A controversial model investment law that would severely restrict how insurance companies could invest their assets soon might be softened following months of hearings, testimony and industry pressure.
The proposed National Association of Insurance Commissioners investments law would supersede current state insurance investment statutes and would have a far-reaching impact on the insurance industry.
But the NAIC working group, a committee of state regulators responsible for developing the proposed law, indicated after a meeting in Dallas in January it might back off on some of the more restrictive components of the proposed rule. According to industry sources, the current draft may be rewritten and recirculated for additional comments.
The current draft would impose extensive asset limitations on insurance company investments, largely in response to a number of recent insurance company insolvencies, including the failures of Mutual Benefit Life Insurance and Executive Life Insurance Co.
For example, commercial mortgages would be limited to a maximum of 30% of a company's portfolio, while total real estate obligations would be limited to 50%. Low- and medium-grade bonds would be limited to 20% of the portfolio. Investments in foreign securities would be limited to 10%, with additional limits on each country regardless of asset category.
According to the American Council on Life Insurance, Washington, the average insurer's portfolio contains about 14.8% mortgages; 3.1% real estate; and 40% bonds, of which 7.7% is high yield. A comparison for foreign securities wasn't available. Some companies, of course, have far higher percentages, and all companies have the ability to go higher. Under the new law, they would lose that flexibility.
Insurance industry sources have been particularly critical of the proposed investment law's restrictions on commercial mortgages and foreign investments, claiming the NAIC is "micromanaging" insurance company portfolios.
The preliminary draft was released in February 1992 and since has been the subject of scorn by insurance company executives who prefer more flexible regulations, such as the "prudent man" rule. The model law was expected to be completed and sent to the various states later this year. The NAIC has not amended its schedule, and industry sources believe the project could be completed this year.
John Kummer, deputy insurance commissioner for the Florida Department of Insurance and chairman of the NAIC working group responsible for drafting the rule, acknowledged during the Dallas meeting a "continuing concern over the complexities" of the current draft and said those issues "need to be addressed."
A letter by Mary McGinn, vice president and assistant general counsel at Allstate Life Insurance Co., Northbrook, Ill., on behalf of the technical resource group assisting in drafting the rule, urged the NAIC to reconsider whether investment limitations are still necessary in view of the current regulatory environment.
"We have seen that if we attempt to have a model investment law that contains strict categories of pigeon-holes into which all investment must fit, the complexity of the investment world today and the continuing development of new investment products and practices requires an ever-increasing degree of complexity and a model investment law that will need continual modification," Ms. McGinn wrote in the letter.

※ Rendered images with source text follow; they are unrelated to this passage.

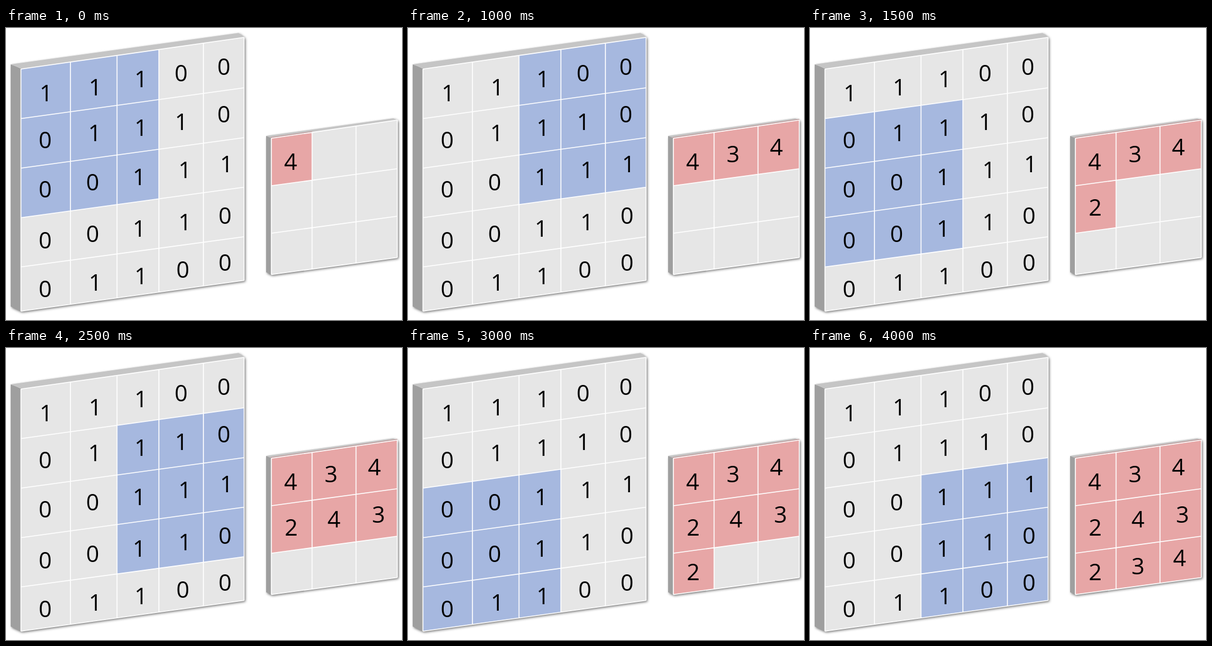
Animation of 676x498 px, one loop 4500 ms. Source, as an HTML page:

```html
<!DOCTYPE html>
<html lang="en">
<head>
<meta charset="utf-8">
<title>Convolution</title>
<style>
  html, body { margin: 0; width: 100%; height: 100%; overflow: hidden; background: #fff; }
  svg { display: block; width: 100%; height: 100%; }
  text { font: 39px "Open Sans", "Noto Sans", sans-serif; text-anchor: middle; fill: #000; }
  .slab { filter: drop-shadow(2px 2.5px 2px rgba(0, 0, 0, .6)); }
  .grid { stroke: #fff; stroke-width: 1.6; fill: none; }
</style>
</head>
<body>
<svg id="stage" viewBox="0 0 676 498"></svg>
<script>
const STEP = 500, STEPS = 9, DIGIT_RISE = 14;
const stage = document.getElementById('stage');

const input = {
  xs: [25.5, 110, 189.5, 261, 337, 406.5],
  left: [70, 154.5, 239, 323.5, 407.5, 483],
  right: [16, 102, 187, 271.5, 356, 430.5],
  back: [[8, 62], [397, 8.5], [8, 475]],
  values: ['11100', '01110', '00111', '00110', '01100'],
  spots: [
    [66, 111, 150, 101, 228, 87, 299, 77, 372, 66],
    [67, 191, 149, 179, 228, 170, 297, 160, 372, 147],
    [67, 275, 148, 263, 225, 254, 303, 242, 374, 232],
    [67, 362, 148, 351, 225, 342, 303, 331, 374, 320],
    [67, 445, 150, 434, 228, 423, 302, 412, 374, 400]
  ]
};
const output = {
  xs: [453, 522.5, 597.5, 668],
  left: [188, 269, 350, 420.5],
  right: [157, 240, 321, 391.5],
  back: [[444, 184], [661, 154], [444, 416.5]],
  values: ['434', '243', '234'],
  spots: [
    [486, 228, 555, 215, 629, 203],
    [487, 306, 560, 292, 636, 284],
    [487, 382, 560, 372, 631, 358]
  ]
};

function add(parent, tag, attrs) {
  const el = document.createElementNS('http://www.w3.org/2000/svg', tag);
  for (const key in attrs) el.setAttribute(key, attrs[key]);
  return parent.appendChild(el);
}

// Point where column line c crosses row line r.
function corner(b, c, r) {
  const k = (b.xs[c] - b.xs[0]) / (b.xs.at(-1) - b.xs[0]);
  return [b.xs[c], b.left[r] + (b.right[r] - b.left[r]) * k];
}

function block(b, c, r, size) {
  return [[c, r], [c + size, r], [c + size, r + size], [c, r + size]]
    .map(([x, y]) => corner(b, x, y)).join(' ');
}

function drawSlab(b) {
  const n = b.values.length;
  const g = add(stage, 'g', { class: 'slab' });
  const [topLeft, topRight, bottomLeft] = b.back;
  const poly = (points, fill) => add(g, 'polygon', { points: points.join(' '), fill });
  poly([topLeft, topRight, corner(b, n, 0), corner(b, 0, 0)], '#c5c5c5');
  poly([topLeft, corner(b, 0, 0), corner(b, 0, n), bottomLeft], '#9f9f9f');
  add(g, 'polygon', { points: block(b, 0, 0, n), fill: '#e6e6e6' });
  return add(stage, 'g', {});
}

function drawGrid(b) {
  const n = b.values.length;
  let d = '';
  for (let i = 0; i <= n; i++) {
    d += `M${corner(b, i, 0)}L${corner(b, i, n)}M${corner(b, 0, i)}L${corner(b, n, i)}`;
  }
  add(stage, 'path', { d, class: 'grid' });
}

function drawDigits(b) {
  return b.values.flatMap((row, r) => [...row].map((value, c) => {
    const nudge = value === '1' ? 2.5 : 0;
    const el = add(stage, 'text', {
      x: b.spots[r][2 * c] + nudge,
      y: b.spots[r][2 * c + 1] + DIGIT_RISE
    });
    el.textContent = value;
    return el;
  }));
}

const inputFill = drawSlab(input);
const kernel = add(inputFill, 'polygon', { fill: '#a6b8df' });
drawGrid(input);
drawDigits(input);

const outputFill = drawSlab(output);
const cells = Array.from({ length: STEPS }, (_, i) => add(outputFill, 'polygon', {
  points: block(output, i % 3, Math.floor(i / 3), 1), fill: '#e7a6a6'
}));
drawGrid(output);
const rim = add(stage, 'path', { stroke: '#bd8f8f', 'stroke-width': 1, fill: 'none' });
const results = drawDigits(output);

function render(time) {
  const step = Math.floor(time / STEP) % STEPS;
  kernel.setAttribute('points', block(input, step % 3, Math.floor(step / 3), 3));
  for (let i = 0; i < STEPS; i++) {
    const shown = i <= step ? 'visible' : 'hidden';
    cells[i].setAttribute('visibility', shown);
    results[i].setAttribute('visibility', shown);
  }
  const [x, y] = corner(output, Math.min(step + 1, 3), 0);
  rim.setAttribute('d', `M452 186.8L${x} ${y - 1.3}`);
}

const start = performance.now();
function tick() {
  render(performance.now() - start);
  requestAnimationFrame(tick);
}
tick();
</script>
</body>
</html>
```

The letter pointed out that "with the advent of risk-based capital, increased statement disclosure regarding investments and investment practices, the efforts of many other working groups ... it is no longer necessary to look to the investment laws as the only resource available to regulators to address such risks. We urge the working group to review the current regulatory environment and consider whether the degree of specificity that may have been felt to be appropriate when the project commenced is still necessary or desirable."
A spokesman for the American Council on Life Insurance said the working group "has apparently decided to simplify the draft and make some changes. We thought that was a positive development."
The ACLI spokesman said the NAIC apparently will redraft the law to liberalize investments or to grant more flexibility in making investments, and solicit additional industry comment.
"We are pleased that they are going to rethink the matter," said the ACLI spokesman. "There were too many complex and strict asset limitations (in the original draft), which encourages micromanagement of insurance assets," he said.
Paul L'Italien, senior investment policy officer at John Hancock Mutual Life Insurance Co., Boston, said, "we were told by Mr. Kummer that they recognize the problems and ... are working on simplification. They told us that they were considering removing the specific percentages (of asset categories) and may move to broader classes. We won't know or see the new draft for several more months."